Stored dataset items
□ □ □ □

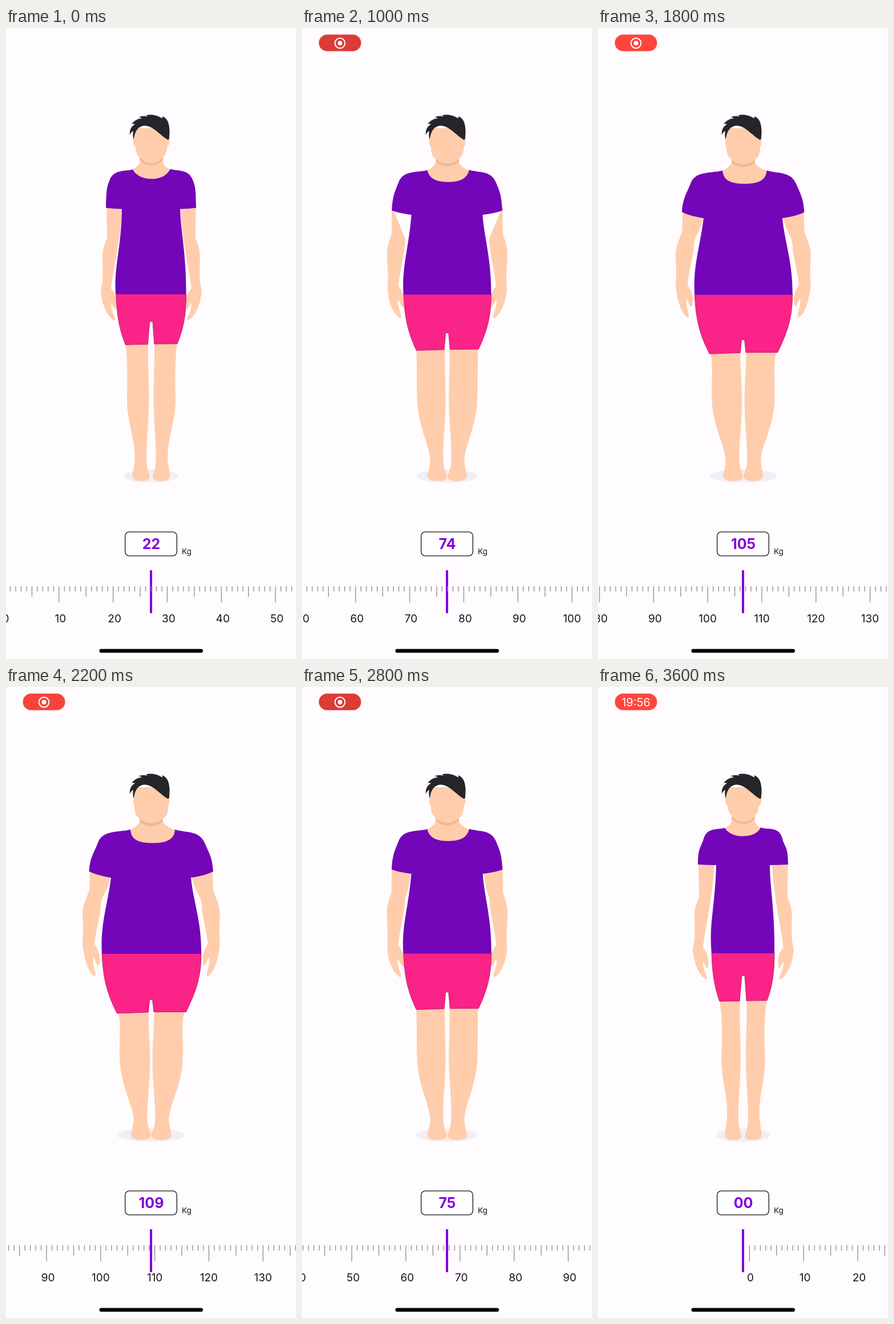
Animation, 508 px wide and 1102 px high, one loop 3700 ms. Source, as an HTML page:

```html
<!DOCTYPE html>
<html lang="en">
<head>
<meta charset="utf-8">
<title>Weight picker</title>
<style>
  html, body { margin: 0; width: 100%; height: 100%; overflow: hidden; background: #fefcff; }
  svg { display: block; width: 100%; height: 100%; }
  text { font-family: Inter, sans-serif; fill: #16151a; text-anchor: middle; }
  .skin { fill: #ffcdab; }
</style>
</head>
<body>
<svg viewBox="0 0 508 1102">
  <g id="pill">
    <rect id="pillBg" x="29.5" y="11.5" width="74" height="29" rx="14.5"/>
    <g id="rec" fill="#fff">
      <circle cx="66.5" cy="26.5" r="8.8" fill="none" stroke="#fff" stroke-width="2"/>
      <circle cx="66.5" cy="26.5" r="4"/>
    </g>
    <text id="clock" x="66.5" y="33.5" font-size="20" style="fill:#fff">19:56</text>
  </g>

  <ellipse id="shadow" cx="254" cy="782.5" ry="11.5" fill="#f1eff4"/>
  <g class="skin">
    <path class="leg"/>
    <path class="leg" transform="matrix(-1 0 0 1 508.8 0)"/>
    <path class="arm"/>
    <path class="arm" transform="matrix(-1 0 0 1 508.8 0)"/>
    <path class="neck"/>
  </g>
  <path class="chin" fill="#e9bb9b"/>
  <path class="face skin"/>
  <path fill="#252428" d="M224 195C222 190 222 185 223 180C219 182 218 184 217 187C216 179 219 172 226 168C223 167 222 167 220 168C225 161 232 158 238 158C236 156 234 156 232 156C238 153 244 154 248 155C247 154 246 153 244 153C252 150 264 151 274 158C274 156 274 155 273 154C283 157 289 168 285.500 195H283C268 186 258 171 243 170.500C232 171 225 180 224 195Z"/>
  <path class="shorts" fill="#fa2387" stroke="#b4146c" stroke-width=".8"/>
  <path class="shirt" fill="#7206b8"/>

  <rect x="208.700" y="880.200" width="90.600" height="41.600" rx="7" fill="#fff" stroke="#16151a" stroke-width="1.300"/>
  <text id="value" x="254.500" y="909.700" font-size="25" font-weight="700" style="fill:#8200dc"></text>
  <text x="316.500" y="919" font-size="13.500">Kg</text>

  <rect x="252" y="947" width="4" height="75" fill="#8200dc"/>
  <g id="ruler">
    <path id="ticks" stroke="#8d8b92" stroke-width="1.300"/>
  </g>
  <rect x="163.500" y="1084.500" width="181.500" height="6.500" rx="3.250"/>
</svg>
<script>
const LOOP = 3700, STEP = 100, LAG = 80, UNIT = 9.48;
const $ = id => document.getElementById(id);
const NUM = /-?[\d.]+/g;

// Blend every number in two equally built strings.
function mix(a, b, k) {
  const ends = b.match(NUM);
  let i = 0;
  return a.replace(NUM, v => (+v + (ends[i++] - v) * k).toFixed(2));
}

// Value at x between [position, number or path] stops.
function at(stops, x) {
  let i = 0;
  while (i < stops.length - 2 && x > stops[i + 1][0]) i++;
  const [x0, a] = stops[i], [x1, b] = stops[i + 1];
  const k = Math.min(1, Math.max(0, (x - x0) / (x1 - x0)));
  return mix(String(a), String(b), k);
}

// Ruler position over time
const scroll = [
  [-80, 22], [0, 27], [420, 53], [500, 55], [920, 74], [1000, 76.9],
  [1320, 95], [1400, 96.6], [1900, 109], [2200, 109.3], [2400, 104],
  [2720, 75], [2800, 67.6], [3500, 0], [3600, -1.2]
];

// Body outlines by weight
const body = {
  shirt: [
    [0, "M222 246C229 257 242 260.5 253 260.5C267 260.5 279 257 285 245.5C300 250 317 243 323 265C327 280 333 278 333 310Q316 311 301 311C301 350 310 390 309 465H199C194 415 205 385 207 311Q191 311 175 310C175 280 181 279 185 265C191 245 208 250 222 246Z"],
    [22, "M222 247C228 259 242 263.5 255 263.5C269 263.5 281 259 288 246C300 251 319 245 327 265C333 280 332 285 333 314Q320 316 305 316C306 355 316 395 315.5 465H192C189 415 202 385 203 316Q188 316 175 314C176 284 176 279 181 267C188 246 208 251 222 247Z"],
    [109, "M218 249C219 266 231 272.5 257 272.5C282 272.5 295 266 296 249C315 255 338 250 348 272C356 291 361 296 363 322Q351 329 324 333C328 375 343 410 342 466H168C165 415 177 385 184 333Q159 329 145.5 322C147 297 155 288 161 272C169 249 199 254 218 249Z"]
  ],
  shorts: [
    [0, "M199 464H309C309 500 305 525 296 547.5L260 548L257 504H252L248 548.5L213 549C203 522 200 495 199 464Z"],
    [109, "M168 465H342C342 510 331 535 315.5 567.5L259 567.5L256.5 546H251.5L249.5 568L194.5 570C175 532 170 505 168 465Z"]
  ],
  arm: [
    [22, "M176 306L177 366C170 384 169 390 169 404C170 430 170 440 166 458C167 480 177 506 191 511C193 506 183 494 184 480C188 481 186 490 193 491C194 470 192 464 184 455C187 425 201 370 204 306Z"],
    [74, "M157.5 312L157 360C150 378 149 386 149 400C151 430 151 438 150 454C150 475 160 502 173 507C177 503 167 490 168 475C172 476 171 487 179 488C179 470 178 461 169 451C172 420 181 390 181 368C186 358 189 340 191 318Z"],
    [109, "M147 316L146 355C136 380 134 385 134 400C136 430 135 434 134 447C136 470 143 500 156 505.5C160 500 151 488 153 473C157 474 156 486 163 486C166 470 163 460 155 449C158 420 166 400 166 380C168 360 180 358 184 326Z"]
  ],
  leg: [
    [0, "M212 540C218 575 218 610 216 650C217 690 226 710 226 740C227 765 222 770 222 784C225 791 231 791 238 791C246 791 251 790 251 783C250 776 246 770 246 755C245 720 250 690 250 645C250 610 247 580 249 530Z"],
    [74, "M200 550C202 590 200 620 202 655C205 697 221 725 224 750C226 765 220 772 220 785C224 791 231 791 238 791C248 791 254 789 253.5 781C251 774 248 768 247.5 755C246 720 252 690 251.5 645C251.5 610 249 580 251 540Z"],
    [109, "M194 560C203 580 198 615 199 650C201 695 220 725 223 750C225 765 219 772 219.5 785C224 791 231 791 238 791C248 791 254.5 789 254 780C251 774 248 768 247.5 755C247 720 253 690 252 645C252 610 248 590 250 555Z"]
  ],
  neck: [
    [0, "M234 215V235Q231 242 222 247V252L240 266H270L285 251V246Q277 242 275 235V215Z"],
    [109, "M234 215V235Q231 243 217 250V272L240 276H274L297 272V250Q279 244 275 235V215Z"]
  ],
  chin: [
    [0, "M234 219V229Q242 239.5 254.5 239.5Q267 239.5 275 229V219Z"],
    [109, "M234 225V235Q243 243 254.5 243Q266 243 275 235V225Z"]
  ],
  face: [
    [0, "M225 175V193C221 195 223 206 227 207C228 216 230 222 236 227C243 233.5 248 235.5 254.5 235.5C261 235.5 266 233.5 273 227C279 222 281 216 282 207C286 206 288 195 284 193V175Z"],
    [109, "M225 175V194C222 196 222 206 225 207C225 220 227 225 234 230C242 236.5 248 237.5 254.5 237.5C261 237.5 267 236.5 275 230C282 225 284 220 284 207C287 206 287 196 284 194V175Z"]
  ]
};
const shadowWidth = [[0, 47], [53, 49], [109, 60]];

let d = "";
for (let n = 0; n <= 150; n++) {
  const x = (n * UNIT).toFixed(2);
  d += `M${x} 975V${n % 10 ? n % 5 ? 984 : 993 : 1003}`;
  if (n % 10) continue;
  const label = document.createElementNS("http://www.w3.org/2000/svg", "text");
  label.textContent = n;
  label.setAttribute("x", +x + [1.5, 2.5, 0][label.textContent.length - 1]);
  label.setAttribute("y", 1037.5);
  label.setAttribute("font-size", 19);
  $("ruler").append(label);
}
$("ticks").setAttribute("d", d);

function draw(t) {
  const weight = Math.max(0, at(scroll, t - LAG));
  for (const part in body) {
    const shape = at(body[part], weight);
    document.querySelectorAll("." + part).forEach(p => p.setAttribute("d", shape));
  }
  $("shadow").setAttribute("rx", at(shadowWidth, weight));
  $("value").textContent = String(Math.round(weight)).padStart(2, "0");
  $("ruler").setAttribute("transform", `translate(${254 - at(scroll, t) * UNIT} 0)`);

  const glow = 0.5 + 0.5 * Math.cos((t - 100) / 1800 * 2 * Math.PI);
  $("pillBg").setAttribute("fill", mix("rgb(220,59,54)", "rgb(255,69,60)", glow));
  $("pill").setAttribute("opacity", Math.min(1, Math.max(0, t / 200)));
  const timed = t >= 3200;
  $("rec").setAttribute("visibility", timed ? "hidden" : "visible");
  $("clock").setAttribute("visibility", timed ? "visible" : "hidden");
}

// The picture advances ten times a second.
const start = performance.now();
function tick() {
  const t = (performance.now() - start) % LOOP;
  draw(Math.floor(t / STEP) * STEP);
  requestAnimationFrame(tick);
}
tick();
</script>
</body>
</html>
```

□ □ □ □

_PROMPT_: Go through the entries above and count the lines containing the word "rect"; give only that count.

_SOLUTION TO THIS TASK_: 4